What democratic norms?

Photographer: Drew Angerer/Getty Images

Why Ted Cruz Is a Radical and Obama Is Not

Jonathan Bernstein is a Bloomberg View columnist. He taught political science at the University of Texas at San Antonio and DePauw University and wrote A Plain Blog About Politics.
Read More.
a | A

Catch of the Day to Dan Drezner, who points out the differences between congressional Republicans' reactions to Planned Parenthood and Barack Obama's response to the mass killings in Oregon yesterday. Drezner notes what the president didn't do in his speech:

  • Threaten to veto all appropriation bills unless and until Congress passed gun safety legislation;
  • Refuse to raise the debt ceiling unless and until Congress passed gun safety legislation;
  • Demand the resignations of Nancy Pelosi and Harry Reid because they have failed to push through gun safety legislation;

Obama, Drezner says, isn’t less upset; he’s just willing to accept the reality (while still working against it) that (mostly) Republicans oppose him on the gun-safety issue, and that they have the votes to win. Threatening to hold his breath until he turns blue -- or to threaten the health of the nation unless Republicans give in -- not only would be wildly irresponsible. It also wouldn’t work. The nation would be harmed for nothing.

But that is exactly what happened with the 2013 government shutdown. And it's what Senator Ted Cruz and the House Freedom Caucus wanted to provoke this week, using federal funding for Planned Parenthood as the excuse for a shutdown, and what they want to occur in November when the debt limit is reached, and when government funding runs out in December.

It isn't just that the Tea Party faction is irresponsibly failing to channel its anger in constructive ways. It’s that for Cruz, Louie Gohmert and the rest of the radicals, taking hostages is an end in itself -- the principle they believe in. They demand that their leadership exploit every "opportunity" for doing so, whether it's the need to keep the government's doors open or to prevent a default if the debt limit isn't raised. The ransom they ask -- an end to the Planned Parenthood support or budget cuts -- is almost beside the point.

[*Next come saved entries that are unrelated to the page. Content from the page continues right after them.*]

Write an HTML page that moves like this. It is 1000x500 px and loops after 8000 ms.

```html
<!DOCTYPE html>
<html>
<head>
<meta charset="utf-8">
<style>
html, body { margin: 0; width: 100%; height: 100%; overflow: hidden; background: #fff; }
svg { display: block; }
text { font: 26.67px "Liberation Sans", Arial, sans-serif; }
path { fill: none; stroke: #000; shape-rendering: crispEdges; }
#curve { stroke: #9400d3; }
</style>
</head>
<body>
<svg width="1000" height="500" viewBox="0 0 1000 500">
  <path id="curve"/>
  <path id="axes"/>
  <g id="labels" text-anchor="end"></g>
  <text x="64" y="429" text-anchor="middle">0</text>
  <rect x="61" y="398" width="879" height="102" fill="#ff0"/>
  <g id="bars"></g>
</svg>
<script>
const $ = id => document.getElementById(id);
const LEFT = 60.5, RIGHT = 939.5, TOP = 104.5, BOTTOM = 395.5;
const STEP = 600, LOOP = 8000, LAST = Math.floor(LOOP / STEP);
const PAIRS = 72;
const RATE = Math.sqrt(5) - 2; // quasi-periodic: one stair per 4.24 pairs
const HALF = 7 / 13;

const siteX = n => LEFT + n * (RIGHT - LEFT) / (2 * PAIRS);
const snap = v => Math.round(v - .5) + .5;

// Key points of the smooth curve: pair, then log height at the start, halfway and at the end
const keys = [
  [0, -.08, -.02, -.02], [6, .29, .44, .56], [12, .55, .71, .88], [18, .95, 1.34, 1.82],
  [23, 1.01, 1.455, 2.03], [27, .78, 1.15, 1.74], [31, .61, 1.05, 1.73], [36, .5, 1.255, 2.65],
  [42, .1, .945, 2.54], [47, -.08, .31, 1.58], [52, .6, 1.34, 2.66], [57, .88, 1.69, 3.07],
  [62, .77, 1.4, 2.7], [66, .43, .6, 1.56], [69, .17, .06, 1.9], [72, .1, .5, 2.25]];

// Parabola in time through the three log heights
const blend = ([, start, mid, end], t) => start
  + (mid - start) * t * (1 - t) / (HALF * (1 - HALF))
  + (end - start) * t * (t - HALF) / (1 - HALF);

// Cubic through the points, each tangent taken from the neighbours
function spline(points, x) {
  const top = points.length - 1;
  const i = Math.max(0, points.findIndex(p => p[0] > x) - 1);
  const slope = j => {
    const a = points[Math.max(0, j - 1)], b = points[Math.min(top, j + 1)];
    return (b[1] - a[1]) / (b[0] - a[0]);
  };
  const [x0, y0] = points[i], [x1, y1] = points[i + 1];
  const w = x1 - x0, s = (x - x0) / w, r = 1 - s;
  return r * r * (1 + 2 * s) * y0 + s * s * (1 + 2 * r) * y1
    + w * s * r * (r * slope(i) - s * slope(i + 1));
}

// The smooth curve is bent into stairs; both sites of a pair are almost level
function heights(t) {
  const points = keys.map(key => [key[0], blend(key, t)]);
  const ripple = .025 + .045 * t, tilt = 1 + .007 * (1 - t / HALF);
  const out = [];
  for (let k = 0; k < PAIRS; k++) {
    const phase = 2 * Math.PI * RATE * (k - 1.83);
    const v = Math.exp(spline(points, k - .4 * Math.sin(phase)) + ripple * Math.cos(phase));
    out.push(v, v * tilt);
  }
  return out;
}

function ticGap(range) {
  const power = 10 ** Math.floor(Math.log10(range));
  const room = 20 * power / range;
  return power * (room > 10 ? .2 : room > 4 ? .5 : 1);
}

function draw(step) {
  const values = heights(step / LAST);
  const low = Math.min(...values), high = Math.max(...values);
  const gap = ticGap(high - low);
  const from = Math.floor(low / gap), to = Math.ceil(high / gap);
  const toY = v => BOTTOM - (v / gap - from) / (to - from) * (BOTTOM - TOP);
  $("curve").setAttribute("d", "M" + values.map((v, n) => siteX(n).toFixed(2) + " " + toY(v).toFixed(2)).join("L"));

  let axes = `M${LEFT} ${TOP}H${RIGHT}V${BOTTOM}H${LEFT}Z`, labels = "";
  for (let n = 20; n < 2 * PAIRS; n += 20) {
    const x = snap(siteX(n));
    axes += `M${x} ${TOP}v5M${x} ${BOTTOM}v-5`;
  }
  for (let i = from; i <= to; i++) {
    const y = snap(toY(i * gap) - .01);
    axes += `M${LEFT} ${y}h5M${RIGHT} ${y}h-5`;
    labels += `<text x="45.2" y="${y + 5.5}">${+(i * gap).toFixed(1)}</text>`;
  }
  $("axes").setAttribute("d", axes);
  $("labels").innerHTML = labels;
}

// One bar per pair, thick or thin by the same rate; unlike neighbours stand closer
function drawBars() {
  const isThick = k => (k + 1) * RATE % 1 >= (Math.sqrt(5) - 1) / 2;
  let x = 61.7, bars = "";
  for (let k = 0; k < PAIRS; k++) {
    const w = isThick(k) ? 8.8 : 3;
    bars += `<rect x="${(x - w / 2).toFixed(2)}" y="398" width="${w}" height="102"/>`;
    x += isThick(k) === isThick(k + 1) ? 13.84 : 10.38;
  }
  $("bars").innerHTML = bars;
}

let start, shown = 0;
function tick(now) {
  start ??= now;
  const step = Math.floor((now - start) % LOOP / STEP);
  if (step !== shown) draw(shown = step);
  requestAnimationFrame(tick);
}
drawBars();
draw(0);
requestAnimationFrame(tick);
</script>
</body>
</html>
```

I get pushback every time I call the Republicans who engage in this kind of politics “radicals.” How can I say that when Obama and the Democrats and mainstream conservatives also want to change the world, some readers ask. But only a small subset embraces the tactics of hostage-taking. This choice of labels has nothing to do with positions on particular issues. It has to do with understanding that for democracy to work, people have to compromise with those who disagree with them. It's about politics as the art of the possible.

So if the radicals succeed in bringing about a government shutdown or, even worse, a national default in the next couple of months, just remember: The principle at stake is a belief that Republicans should threaten to damage the nation if they don't get what they want. Yes, that's radical.

This column does not necessarily reflect the opinion of the editorial board or Bloomberg LP and its owners.

To contact the author of this story:
Jonathan Bernstein at jbernstein62@bloomberg.net

To contact the editor responsible for this story:
Katy Roberts at kroberts29@bloomberg.net